**Extracted data entries**:
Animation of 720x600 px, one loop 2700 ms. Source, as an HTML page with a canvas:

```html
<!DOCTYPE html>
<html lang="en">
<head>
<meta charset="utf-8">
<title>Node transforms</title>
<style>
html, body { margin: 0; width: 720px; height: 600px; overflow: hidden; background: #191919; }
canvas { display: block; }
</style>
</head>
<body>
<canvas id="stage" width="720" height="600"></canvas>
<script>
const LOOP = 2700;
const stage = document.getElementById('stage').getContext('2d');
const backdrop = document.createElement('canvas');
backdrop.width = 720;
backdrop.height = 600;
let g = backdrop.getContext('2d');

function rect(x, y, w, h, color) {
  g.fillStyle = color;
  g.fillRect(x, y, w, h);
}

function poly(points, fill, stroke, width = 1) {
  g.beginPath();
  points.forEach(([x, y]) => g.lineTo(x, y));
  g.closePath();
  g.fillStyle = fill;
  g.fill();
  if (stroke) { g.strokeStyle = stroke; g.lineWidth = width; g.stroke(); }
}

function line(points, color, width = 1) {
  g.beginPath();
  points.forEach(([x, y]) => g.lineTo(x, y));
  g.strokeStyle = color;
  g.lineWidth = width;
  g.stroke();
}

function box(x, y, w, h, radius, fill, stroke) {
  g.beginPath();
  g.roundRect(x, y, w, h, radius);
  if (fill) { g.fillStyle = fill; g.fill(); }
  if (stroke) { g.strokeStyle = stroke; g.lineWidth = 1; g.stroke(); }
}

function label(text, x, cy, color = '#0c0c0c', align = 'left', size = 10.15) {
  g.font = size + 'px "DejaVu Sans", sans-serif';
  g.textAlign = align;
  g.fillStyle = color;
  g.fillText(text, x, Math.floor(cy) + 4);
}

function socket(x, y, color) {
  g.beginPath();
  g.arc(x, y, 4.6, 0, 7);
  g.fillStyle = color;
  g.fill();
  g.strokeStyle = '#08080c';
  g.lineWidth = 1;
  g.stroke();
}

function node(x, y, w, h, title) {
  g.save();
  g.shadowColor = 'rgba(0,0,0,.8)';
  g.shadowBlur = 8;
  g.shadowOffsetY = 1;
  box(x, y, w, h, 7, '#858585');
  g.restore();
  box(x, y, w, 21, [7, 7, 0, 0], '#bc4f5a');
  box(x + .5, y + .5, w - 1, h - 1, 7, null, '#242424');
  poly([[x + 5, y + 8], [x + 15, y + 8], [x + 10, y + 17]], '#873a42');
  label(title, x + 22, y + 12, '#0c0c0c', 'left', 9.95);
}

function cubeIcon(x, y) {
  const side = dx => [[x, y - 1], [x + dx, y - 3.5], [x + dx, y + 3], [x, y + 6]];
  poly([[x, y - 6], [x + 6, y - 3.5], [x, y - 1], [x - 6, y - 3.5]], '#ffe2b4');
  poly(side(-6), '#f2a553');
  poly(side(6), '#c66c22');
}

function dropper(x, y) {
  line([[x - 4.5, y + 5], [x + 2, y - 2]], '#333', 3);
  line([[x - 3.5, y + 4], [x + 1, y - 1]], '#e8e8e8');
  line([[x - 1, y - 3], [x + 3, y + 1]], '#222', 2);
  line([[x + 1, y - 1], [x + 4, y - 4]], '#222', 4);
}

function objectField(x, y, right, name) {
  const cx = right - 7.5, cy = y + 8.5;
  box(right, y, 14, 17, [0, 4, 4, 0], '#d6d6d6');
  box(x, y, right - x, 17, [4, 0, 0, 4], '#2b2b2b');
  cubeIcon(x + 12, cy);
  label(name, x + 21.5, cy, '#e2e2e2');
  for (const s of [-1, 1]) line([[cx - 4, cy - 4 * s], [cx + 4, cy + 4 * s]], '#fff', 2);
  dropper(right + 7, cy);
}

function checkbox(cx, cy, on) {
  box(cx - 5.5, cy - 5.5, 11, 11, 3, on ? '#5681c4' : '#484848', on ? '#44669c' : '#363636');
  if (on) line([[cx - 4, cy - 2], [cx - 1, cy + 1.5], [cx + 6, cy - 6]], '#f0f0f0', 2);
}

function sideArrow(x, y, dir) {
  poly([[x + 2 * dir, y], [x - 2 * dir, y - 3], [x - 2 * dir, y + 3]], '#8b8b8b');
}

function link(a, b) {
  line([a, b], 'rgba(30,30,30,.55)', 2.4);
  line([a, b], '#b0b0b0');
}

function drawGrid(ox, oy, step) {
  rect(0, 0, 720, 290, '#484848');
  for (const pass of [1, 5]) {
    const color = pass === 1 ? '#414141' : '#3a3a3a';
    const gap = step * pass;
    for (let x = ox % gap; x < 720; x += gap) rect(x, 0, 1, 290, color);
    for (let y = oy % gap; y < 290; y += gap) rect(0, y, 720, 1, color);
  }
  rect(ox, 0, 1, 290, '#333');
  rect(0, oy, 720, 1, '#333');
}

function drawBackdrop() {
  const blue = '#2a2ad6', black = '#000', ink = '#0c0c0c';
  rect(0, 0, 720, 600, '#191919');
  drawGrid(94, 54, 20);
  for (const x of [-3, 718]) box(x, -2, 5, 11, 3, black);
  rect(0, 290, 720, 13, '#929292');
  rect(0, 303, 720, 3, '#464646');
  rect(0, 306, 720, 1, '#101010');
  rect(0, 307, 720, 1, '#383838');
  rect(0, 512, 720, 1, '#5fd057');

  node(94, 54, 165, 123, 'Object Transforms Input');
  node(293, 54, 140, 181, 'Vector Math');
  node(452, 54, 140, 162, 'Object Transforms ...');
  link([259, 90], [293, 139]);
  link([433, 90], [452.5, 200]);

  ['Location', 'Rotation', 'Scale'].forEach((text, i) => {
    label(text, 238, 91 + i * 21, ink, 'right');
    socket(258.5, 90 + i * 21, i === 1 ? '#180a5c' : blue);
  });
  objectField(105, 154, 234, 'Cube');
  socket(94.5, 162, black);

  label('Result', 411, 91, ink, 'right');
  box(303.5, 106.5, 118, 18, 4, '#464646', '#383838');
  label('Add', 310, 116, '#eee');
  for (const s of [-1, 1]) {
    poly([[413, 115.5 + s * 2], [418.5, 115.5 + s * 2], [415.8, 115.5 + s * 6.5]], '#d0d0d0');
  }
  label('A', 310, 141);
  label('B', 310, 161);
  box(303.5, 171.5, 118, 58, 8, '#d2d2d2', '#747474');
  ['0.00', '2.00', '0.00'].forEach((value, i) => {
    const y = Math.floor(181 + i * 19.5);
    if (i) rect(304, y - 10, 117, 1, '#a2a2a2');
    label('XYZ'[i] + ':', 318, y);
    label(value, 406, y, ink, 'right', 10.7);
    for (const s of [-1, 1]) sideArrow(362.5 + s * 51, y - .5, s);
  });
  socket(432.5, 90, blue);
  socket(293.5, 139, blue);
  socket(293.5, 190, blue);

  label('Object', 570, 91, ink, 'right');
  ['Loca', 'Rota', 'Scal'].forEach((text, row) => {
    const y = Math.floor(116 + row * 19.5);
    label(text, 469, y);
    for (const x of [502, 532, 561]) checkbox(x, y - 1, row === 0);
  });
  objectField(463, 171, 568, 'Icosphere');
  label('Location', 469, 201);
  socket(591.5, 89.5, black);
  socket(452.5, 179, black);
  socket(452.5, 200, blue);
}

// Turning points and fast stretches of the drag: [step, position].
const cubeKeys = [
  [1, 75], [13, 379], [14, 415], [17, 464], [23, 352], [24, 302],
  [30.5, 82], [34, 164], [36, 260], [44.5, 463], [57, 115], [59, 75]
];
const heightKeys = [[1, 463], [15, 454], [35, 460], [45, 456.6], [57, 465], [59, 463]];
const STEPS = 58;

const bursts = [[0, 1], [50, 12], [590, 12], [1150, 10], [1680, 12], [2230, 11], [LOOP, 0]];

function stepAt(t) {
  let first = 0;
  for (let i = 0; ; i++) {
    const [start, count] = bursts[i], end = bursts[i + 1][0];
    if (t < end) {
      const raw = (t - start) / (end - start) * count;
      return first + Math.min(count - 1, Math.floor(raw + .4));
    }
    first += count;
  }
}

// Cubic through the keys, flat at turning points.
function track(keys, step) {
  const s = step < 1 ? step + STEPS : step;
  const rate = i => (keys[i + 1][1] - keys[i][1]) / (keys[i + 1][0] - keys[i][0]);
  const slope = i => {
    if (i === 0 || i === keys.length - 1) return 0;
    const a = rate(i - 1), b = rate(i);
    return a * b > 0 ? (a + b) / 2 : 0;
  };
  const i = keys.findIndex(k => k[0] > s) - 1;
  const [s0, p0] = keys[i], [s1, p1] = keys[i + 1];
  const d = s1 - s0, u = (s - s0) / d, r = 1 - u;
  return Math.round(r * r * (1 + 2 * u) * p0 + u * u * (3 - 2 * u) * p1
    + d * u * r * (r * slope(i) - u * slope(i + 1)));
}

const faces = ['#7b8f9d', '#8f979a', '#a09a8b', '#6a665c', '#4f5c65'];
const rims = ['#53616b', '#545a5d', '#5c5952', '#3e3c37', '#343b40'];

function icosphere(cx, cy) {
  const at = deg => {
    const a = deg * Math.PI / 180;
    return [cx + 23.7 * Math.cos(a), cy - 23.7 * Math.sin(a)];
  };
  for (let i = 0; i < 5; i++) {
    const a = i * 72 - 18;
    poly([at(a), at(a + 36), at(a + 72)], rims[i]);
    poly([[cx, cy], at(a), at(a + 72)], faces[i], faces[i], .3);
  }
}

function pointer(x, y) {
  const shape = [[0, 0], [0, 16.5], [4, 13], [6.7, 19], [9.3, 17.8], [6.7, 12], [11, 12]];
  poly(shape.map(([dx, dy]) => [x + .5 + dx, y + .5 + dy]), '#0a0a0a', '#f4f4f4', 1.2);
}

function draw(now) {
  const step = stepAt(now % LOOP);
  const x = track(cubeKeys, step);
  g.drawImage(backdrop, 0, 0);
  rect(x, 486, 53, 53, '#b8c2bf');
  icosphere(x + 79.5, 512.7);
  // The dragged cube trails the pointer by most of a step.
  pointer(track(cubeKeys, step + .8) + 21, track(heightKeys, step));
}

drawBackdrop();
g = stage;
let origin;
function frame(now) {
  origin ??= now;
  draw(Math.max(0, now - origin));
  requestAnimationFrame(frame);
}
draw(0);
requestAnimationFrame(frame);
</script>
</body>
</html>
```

**WHAT TO WORK ON**: Report the number of lines in the records that include the string "title", and write no other words.

**ANSWER TO THIS PROBLEM**: 3